Problem: Restrict the output to the lines below starting at the one that contains "people holding a" and ending at the one that contains "408C36 391 53", and restate them word for word, both ends included.
Data section: Begin
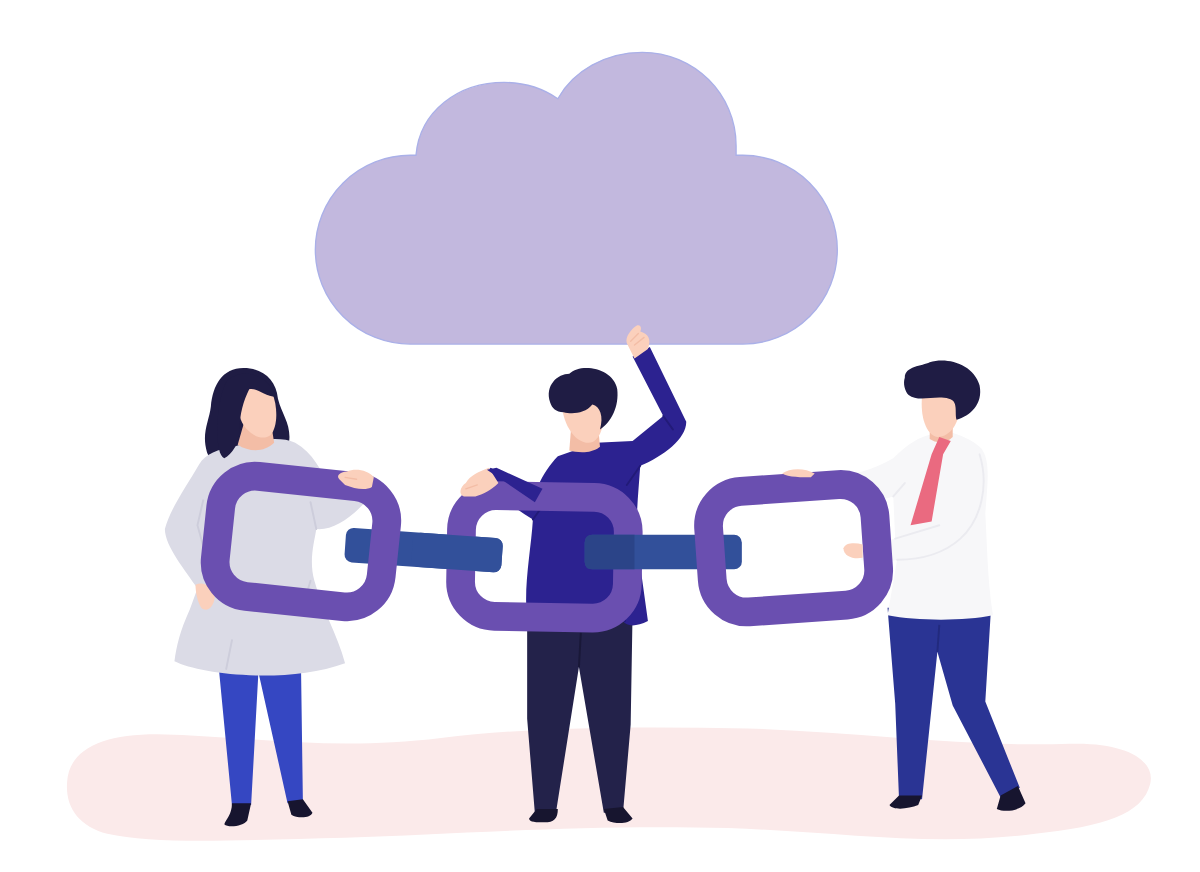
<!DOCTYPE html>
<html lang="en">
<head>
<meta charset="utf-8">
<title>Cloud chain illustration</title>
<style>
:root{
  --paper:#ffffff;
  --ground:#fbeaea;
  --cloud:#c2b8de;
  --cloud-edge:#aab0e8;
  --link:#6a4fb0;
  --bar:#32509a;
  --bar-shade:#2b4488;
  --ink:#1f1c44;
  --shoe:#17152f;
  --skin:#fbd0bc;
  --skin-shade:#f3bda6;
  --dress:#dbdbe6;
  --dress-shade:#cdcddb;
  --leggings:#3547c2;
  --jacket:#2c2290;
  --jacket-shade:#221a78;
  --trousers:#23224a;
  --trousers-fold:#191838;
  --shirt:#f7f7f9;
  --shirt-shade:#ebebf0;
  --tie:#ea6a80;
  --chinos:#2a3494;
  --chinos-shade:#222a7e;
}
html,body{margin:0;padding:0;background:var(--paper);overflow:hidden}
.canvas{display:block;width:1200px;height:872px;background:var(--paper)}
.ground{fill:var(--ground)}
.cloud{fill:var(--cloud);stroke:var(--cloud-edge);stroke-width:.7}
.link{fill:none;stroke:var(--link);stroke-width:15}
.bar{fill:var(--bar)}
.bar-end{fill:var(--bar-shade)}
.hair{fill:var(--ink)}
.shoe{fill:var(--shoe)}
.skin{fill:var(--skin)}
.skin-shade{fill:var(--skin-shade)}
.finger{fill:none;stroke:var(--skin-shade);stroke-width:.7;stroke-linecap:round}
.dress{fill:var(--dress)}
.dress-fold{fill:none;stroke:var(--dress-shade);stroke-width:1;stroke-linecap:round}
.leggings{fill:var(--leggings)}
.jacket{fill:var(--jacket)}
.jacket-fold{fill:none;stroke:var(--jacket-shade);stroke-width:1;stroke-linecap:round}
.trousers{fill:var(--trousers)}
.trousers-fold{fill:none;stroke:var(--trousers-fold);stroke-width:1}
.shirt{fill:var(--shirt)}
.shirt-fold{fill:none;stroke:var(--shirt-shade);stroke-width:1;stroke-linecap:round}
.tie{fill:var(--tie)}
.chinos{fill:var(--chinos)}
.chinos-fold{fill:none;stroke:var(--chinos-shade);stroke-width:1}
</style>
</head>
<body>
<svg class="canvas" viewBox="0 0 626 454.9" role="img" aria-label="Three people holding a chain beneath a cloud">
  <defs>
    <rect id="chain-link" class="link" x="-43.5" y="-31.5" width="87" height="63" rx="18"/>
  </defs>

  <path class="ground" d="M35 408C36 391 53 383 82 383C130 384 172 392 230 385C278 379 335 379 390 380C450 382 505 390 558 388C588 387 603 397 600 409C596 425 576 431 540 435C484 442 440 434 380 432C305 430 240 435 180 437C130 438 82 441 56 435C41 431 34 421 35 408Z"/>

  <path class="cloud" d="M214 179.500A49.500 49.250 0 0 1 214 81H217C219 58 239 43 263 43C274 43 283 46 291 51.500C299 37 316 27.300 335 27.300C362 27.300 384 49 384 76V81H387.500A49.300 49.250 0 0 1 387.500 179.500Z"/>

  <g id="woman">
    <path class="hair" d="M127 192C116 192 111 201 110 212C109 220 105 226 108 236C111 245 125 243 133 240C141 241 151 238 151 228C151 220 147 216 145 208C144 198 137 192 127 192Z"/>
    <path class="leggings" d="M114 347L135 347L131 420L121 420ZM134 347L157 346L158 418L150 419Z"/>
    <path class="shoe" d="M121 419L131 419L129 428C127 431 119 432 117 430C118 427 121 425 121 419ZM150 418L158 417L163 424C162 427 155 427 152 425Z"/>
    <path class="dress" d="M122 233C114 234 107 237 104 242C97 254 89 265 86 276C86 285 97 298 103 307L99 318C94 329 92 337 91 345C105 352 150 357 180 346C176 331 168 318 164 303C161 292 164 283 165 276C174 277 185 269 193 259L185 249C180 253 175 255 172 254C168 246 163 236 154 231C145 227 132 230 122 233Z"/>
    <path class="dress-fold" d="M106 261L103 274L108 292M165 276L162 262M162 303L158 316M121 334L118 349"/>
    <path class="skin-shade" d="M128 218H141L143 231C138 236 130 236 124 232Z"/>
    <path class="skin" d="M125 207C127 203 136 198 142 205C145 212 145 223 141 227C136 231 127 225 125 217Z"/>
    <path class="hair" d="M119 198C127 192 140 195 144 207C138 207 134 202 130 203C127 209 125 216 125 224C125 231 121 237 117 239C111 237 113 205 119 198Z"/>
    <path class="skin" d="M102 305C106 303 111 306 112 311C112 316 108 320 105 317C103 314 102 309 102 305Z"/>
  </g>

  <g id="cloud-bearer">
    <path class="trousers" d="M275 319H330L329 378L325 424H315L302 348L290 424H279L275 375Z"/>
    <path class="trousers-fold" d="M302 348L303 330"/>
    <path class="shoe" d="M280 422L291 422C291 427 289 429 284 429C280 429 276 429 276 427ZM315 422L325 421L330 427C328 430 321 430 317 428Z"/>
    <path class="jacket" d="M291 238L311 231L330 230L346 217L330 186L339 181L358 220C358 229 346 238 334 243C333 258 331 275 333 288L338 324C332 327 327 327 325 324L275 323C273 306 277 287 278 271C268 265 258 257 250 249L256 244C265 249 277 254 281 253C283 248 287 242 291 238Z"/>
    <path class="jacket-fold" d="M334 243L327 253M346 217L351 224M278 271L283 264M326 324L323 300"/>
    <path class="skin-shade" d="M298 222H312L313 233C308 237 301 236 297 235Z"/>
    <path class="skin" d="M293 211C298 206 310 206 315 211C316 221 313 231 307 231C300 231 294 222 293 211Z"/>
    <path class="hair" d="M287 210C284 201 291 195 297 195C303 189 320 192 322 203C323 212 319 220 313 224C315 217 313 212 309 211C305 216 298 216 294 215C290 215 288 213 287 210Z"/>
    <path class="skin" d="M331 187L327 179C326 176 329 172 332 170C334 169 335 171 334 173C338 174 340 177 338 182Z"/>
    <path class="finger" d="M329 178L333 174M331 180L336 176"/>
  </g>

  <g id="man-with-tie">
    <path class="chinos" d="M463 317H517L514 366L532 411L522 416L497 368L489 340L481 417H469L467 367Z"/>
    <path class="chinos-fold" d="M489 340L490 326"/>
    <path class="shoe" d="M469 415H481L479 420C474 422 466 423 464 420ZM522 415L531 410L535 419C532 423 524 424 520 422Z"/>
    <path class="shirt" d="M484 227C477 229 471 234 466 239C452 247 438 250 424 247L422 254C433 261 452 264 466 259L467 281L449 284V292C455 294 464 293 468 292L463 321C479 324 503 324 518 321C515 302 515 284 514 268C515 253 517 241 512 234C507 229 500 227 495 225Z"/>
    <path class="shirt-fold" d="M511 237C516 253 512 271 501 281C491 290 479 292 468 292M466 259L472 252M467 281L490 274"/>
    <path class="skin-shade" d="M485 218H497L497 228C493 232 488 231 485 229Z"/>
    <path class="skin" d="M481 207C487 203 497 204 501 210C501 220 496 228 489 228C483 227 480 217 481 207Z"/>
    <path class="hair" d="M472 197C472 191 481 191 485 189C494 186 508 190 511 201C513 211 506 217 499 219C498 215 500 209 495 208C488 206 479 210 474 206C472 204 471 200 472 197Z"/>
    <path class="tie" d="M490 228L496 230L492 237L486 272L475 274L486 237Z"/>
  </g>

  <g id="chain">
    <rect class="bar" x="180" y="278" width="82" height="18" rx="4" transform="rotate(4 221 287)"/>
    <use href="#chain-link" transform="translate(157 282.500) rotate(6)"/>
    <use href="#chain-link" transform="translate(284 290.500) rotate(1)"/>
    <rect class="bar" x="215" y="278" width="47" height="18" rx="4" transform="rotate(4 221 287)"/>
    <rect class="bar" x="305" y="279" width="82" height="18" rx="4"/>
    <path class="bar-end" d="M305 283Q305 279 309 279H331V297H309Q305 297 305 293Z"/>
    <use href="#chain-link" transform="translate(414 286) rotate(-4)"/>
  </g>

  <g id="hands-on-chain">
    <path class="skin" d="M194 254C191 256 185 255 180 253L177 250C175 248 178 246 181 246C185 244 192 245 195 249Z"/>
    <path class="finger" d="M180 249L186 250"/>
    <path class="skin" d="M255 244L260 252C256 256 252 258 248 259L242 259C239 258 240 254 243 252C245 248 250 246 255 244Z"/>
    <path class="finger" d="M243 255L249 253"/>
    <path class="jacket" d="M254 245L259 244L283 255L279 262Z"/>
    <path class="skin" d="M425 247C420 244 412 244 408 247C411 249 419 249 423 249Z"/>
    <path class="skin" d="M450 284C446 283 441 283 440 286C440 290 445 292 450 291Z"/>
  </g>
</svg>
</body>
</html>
Data section: End
Answer area:
<svg class="canvas" viewBox="0 0 626 454.9" role="img" aria-label="Three people holding a chain beneath a cloud">
  <defs>
    <rect id="chain-link" class="link" x="-43.5" y="-31.5" width="87" height="63" rx="18"/>
  </defs>

  <path class="ground" d="M35 408C36 391 53 383 82 383C130 384 172 392 230 385C278 379 335 379 390 380C450 382 505 390 558 388C588 387 603 397 600 409C596 425 576 431 540 435C484 442 440 434 380 432C305 430 240 435 180 437C130 438 82 441 56 435C41 431 34 421 35 408Z"/>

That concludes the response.